Patient and colleague confidentiality

When submitting your evidence, you must remember your responsibilities under Good medical practice. Domain 4 of Good medical practice is about maintaining trust.

You must check every page of the evidence for patient or sensitive data.

What information do I need to anonymise?

  1. All patient identifying details. This includes:
    • names (first and last)
    • addresses, including street names and postcodes
    • contact details
    • NHS/URN numbers
    • reference numbers on letters.
  1. Details of patients’ relatives
  1. Details of colleagues that you’ve assessed, written a reference for, or who have been involved in a complaint you’ve submitted.
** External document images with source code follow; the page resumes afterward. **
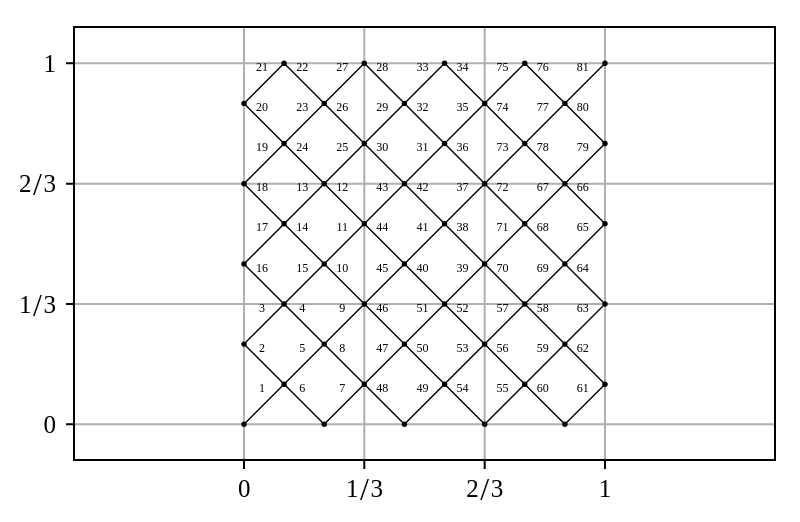
<!DOCTYPE html>
<html lang="en">
<head>
<meta charset="utf-8">
<title>Numbered diagonal lattice</title>
<style>
  :root {
    --paper: #fff;
    --ink: #000;
    --grid: #b0b0b0;
    --step: 40.1px;
    --third: 120.3px;
  }
  * { box-sizing: border-box; }
  html, body { margin: 0; overflow: hidden; background: var(--paper); }
  .chart {
    position: relative;
    width: 800px;
    height: 522px;
    overflow: hidden;
    background: var(--paper);
    color: var(--ink);
    font-family: "Liberation Serif", serif;
  }
  .plot { position: absolute; inset: 0; display: block; }
  .gridlines { stroke: var(--grid); stroke-width: 2; }
  .frame { fill: none; stroke: var(--ink); stroke-width: 2; }
  .ticks { stroke: var(--ink); stroke-width: 2; }
  .curve { fill: none; stroke: var(--ink); stroke-width: 1.4; }
  .nodes { fill: var(--ink); }

  .cell-numbers {
    position: absolute;
    left: 242px;
    top: 47px;
    display: grid;
    grid-template-columns: repeat(9, var(--step));
    grid-auto-rows: var(--step);
    place-items: center;
    font-size: 12px;
    line-height: 1;
  }
  .axis { position: absolute; display: grid; font-size: 25px; line-height: 30px; }
  .axis-y {
    left: 0;
    top: 4px;
    width: 56px;
    grid-template-rows: repeat(4, var(--third));
    align-items: center;
    justify-items: end;
  }
  .axis-x {
    left: 184px;
    top: 474px;
    grid-template-columns: repeat(4, var(--third));
    justify-items: center;
  }
  .slash { padding: 0 1.5px; font-size: 32px; line-height: 0; vertical-align: -3px; }
</style>
</head>
<body>
<main class="chart">
  <svg class="plot" width="800" height="522" viewBox="0 0 800 522" aria-hidden="true">
    <defs>
      <circle id="node" r="2.7"/>
      <g id="row-even">
        <use href="#node" x="244"/><use href="#node" x="324.2"/><use href="#node" x="404.4"/><use href="#node" x="484.7"/><use href="#node" x="564.9"/>
      </g>
      <g id="row-odd">
        <use href="#node" x="284.1"/><use href="#node" x="364.3"/><use href="#node" x="444.6"/><use href="#node" x="524.8"/><use href="#node" x="605"/>
      </g>
    </defs>
    <g class="gridlines">
      <path d="M244 27V460M364.3 27V460M484.7 27V460M605 27V460"/>
      <path d="M74 63.3H775M74 183.7H775M74 304H775M74 424.3H775"/>
    </g>
    <g class="curve">
      <path class="rising" d="M244 424.3L605 63.3M324.2 424.3L605 143.5M404.4 424.3L605 223.8M484.7 424.3L605 304M564.9 424.3L605 384.2M244 344.1L524.8 63.3M244 263.9L444.6 63.3M244 183.7L364.3 63.3M244 103.4L284.1 63.3"/>
      <path class="falling" d="M324.2 424.3L244 344.1M404.4 424.3L244 263.9M484.7 424.3L244 183.7M564.9 424.3L244 103.4M605 384.2L284.1 63.3M605 304L364.3 63.3M605 223.8L444.6 63.3M605 143.5L524.8 63.3"/>
    </g>
    <g class="nodes">
      <use href="#row-odd" y="63.3"/>
      <use href="#row-even" y="103.4"/>
      <use href="#row-odd" y="143.5"/>
      <use href="#row-even" y="183.7"/>
      <use href="#row-odd" y="223.8"/>
      <use href="#row-even" y="263.9"/>
      <use href="#row-odd" y="304"/>
      <use href="#row-even" y="344.1"/>
      <use href="#row-odd" y="384.2"/>
      <use href="#row-even" y="424.3"/>
    </g>
    <path class="ticks" d="M66 63.3H74M66 183.7H74M66 304H74M66 424.3H74M244 460V469M364.3 460V469M484.7 460V469M605 460V469"/>
    <rect class="frame" x="74" y="27" width="701" height="433"/>
  </svg>

  <div class="cell-numbers">
    <span>21</span><span>22</span><span>27</span><span>28</span><span>33</span><span>34</span><span>75</span><span>76</span><span>81</span>
    <span>20</span><span>23</span><span>26</span><span>29</span><span>32</span><span>35</span><span>74</span><span>77</span><span>80</span>
    <span>19</span><span>24</span><span>25</span><span>30</span><span>31</span><span>36</span><span>73</span><span>78</span><span>79</span>
    <span>18</span><span>13</span><span>12</span><span>43</span><span>42</span><span>37</span><span>72</span><span>67</span><span>66</span>
    <span>17</span><span>14</span><span>11</span><span>44</span><span>41</span><span>38</span><span>71</span><span>68</span><span>65</span>
    <span>16</span><span>15</span><span>10</span><span>45</span><span>40</span><span>39</span><span>70</span><span>69</span><span>64</span>
    <span>3</span><span>4</span><span>9</span><span>46</span><span>51</span><span>52</span><span>57</span><span>58</span><span>63</span>
    <span>2</span><span>5</span><span>8</span><span>47</span><span>50</span><span>53</span><span>56</span><span>59</span><span>62</span>
    <span>1</span><span>6</span><span>7</span><span>48</span><span>49</span><span>54</span><span>55</span><span>60</span><span>61</span>
  </div>

  <div class="axis axis-y">
    <span>1</span>
    <span>2<span class="slash">/</span>3</span>
    <span>1<span class="slash">/</span>3</span>
    <span>0</span>
  </div>
  <div class="axis axis-x">
    <span>0</span>
    <span>1<span class="slash">/</span>3</span>
    <span>2<span class="slash">/</span>3</span>
    <span>1</span>
  </div>
</main>
</body>
</html>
This includes:
    • names (first and last)
    • GMC numbers 
    • contact details, such as phone numbers or email addresses
    • login codes and reference numbers of assessments.

Gender and Date of birth don’t need to be redacted. This information can be useful to the evaluators in assessing the range of patients seen by the applicant.

What areas of my evidence are likely to contain patient data?

  • Logbooks
  • Medical reports/case histories
  • Referral letters
  • Patient lists
  • Meeting minutes
  • Thank you letters, emails and cards
  • Complaints

What areas of my evidence are likely to contain colleague data?

  • Participation in assessment and appraisal of others
  • Complaints

We suggest you use a crayon for hard copy evidence instead of a marker pen, as this makes sure information remains anonymised in your documents. If a marker pen has been used, patient data is often visible when we scan your evidence.

For electronic evidence we suggest you use redaction software.

What happens if I fail to anonymise my evidence?    

  • It’s your responsibility to make sure that your evidence has been anonymised. We accept no responsibility for checking that all of your evidence has been anonymised.
  • If we become aware of identifiable personal information while we're checking your evidence, we'll inform the relevant royal college or faculty that your original evidence included some personal data.
  • We won’t anonymise any data on your behalf. If you don’t anonymise your evidence correctly this is likely to cause delays to your application.
  • If you don’t follow these requirements you may be in breach of the General Data Protection Regulation (GDPR) and the patient confidentiality standards in Good medical practice. We may refer you to our Fitness to Practise directorate. 

If we become aware of identifiable personal information while checking your evidence, we'll delete this from your application and asked you to resubmit it once it’s been fully redacted. If you’ve uploaded a single document file which contains multiple pages, we’ll have to delete the whole document even if only one page contains identifiable personal information.

Any hard copy evidence you provide which contains identifiable personal information will be returned to you, requesting you remove the data.

If you submit further evidence which hasn’t been anonymised correctly at the point we’re ready to send your application to the royal college or faculty for evaluation we’ll exclude these documents from your application as stated above.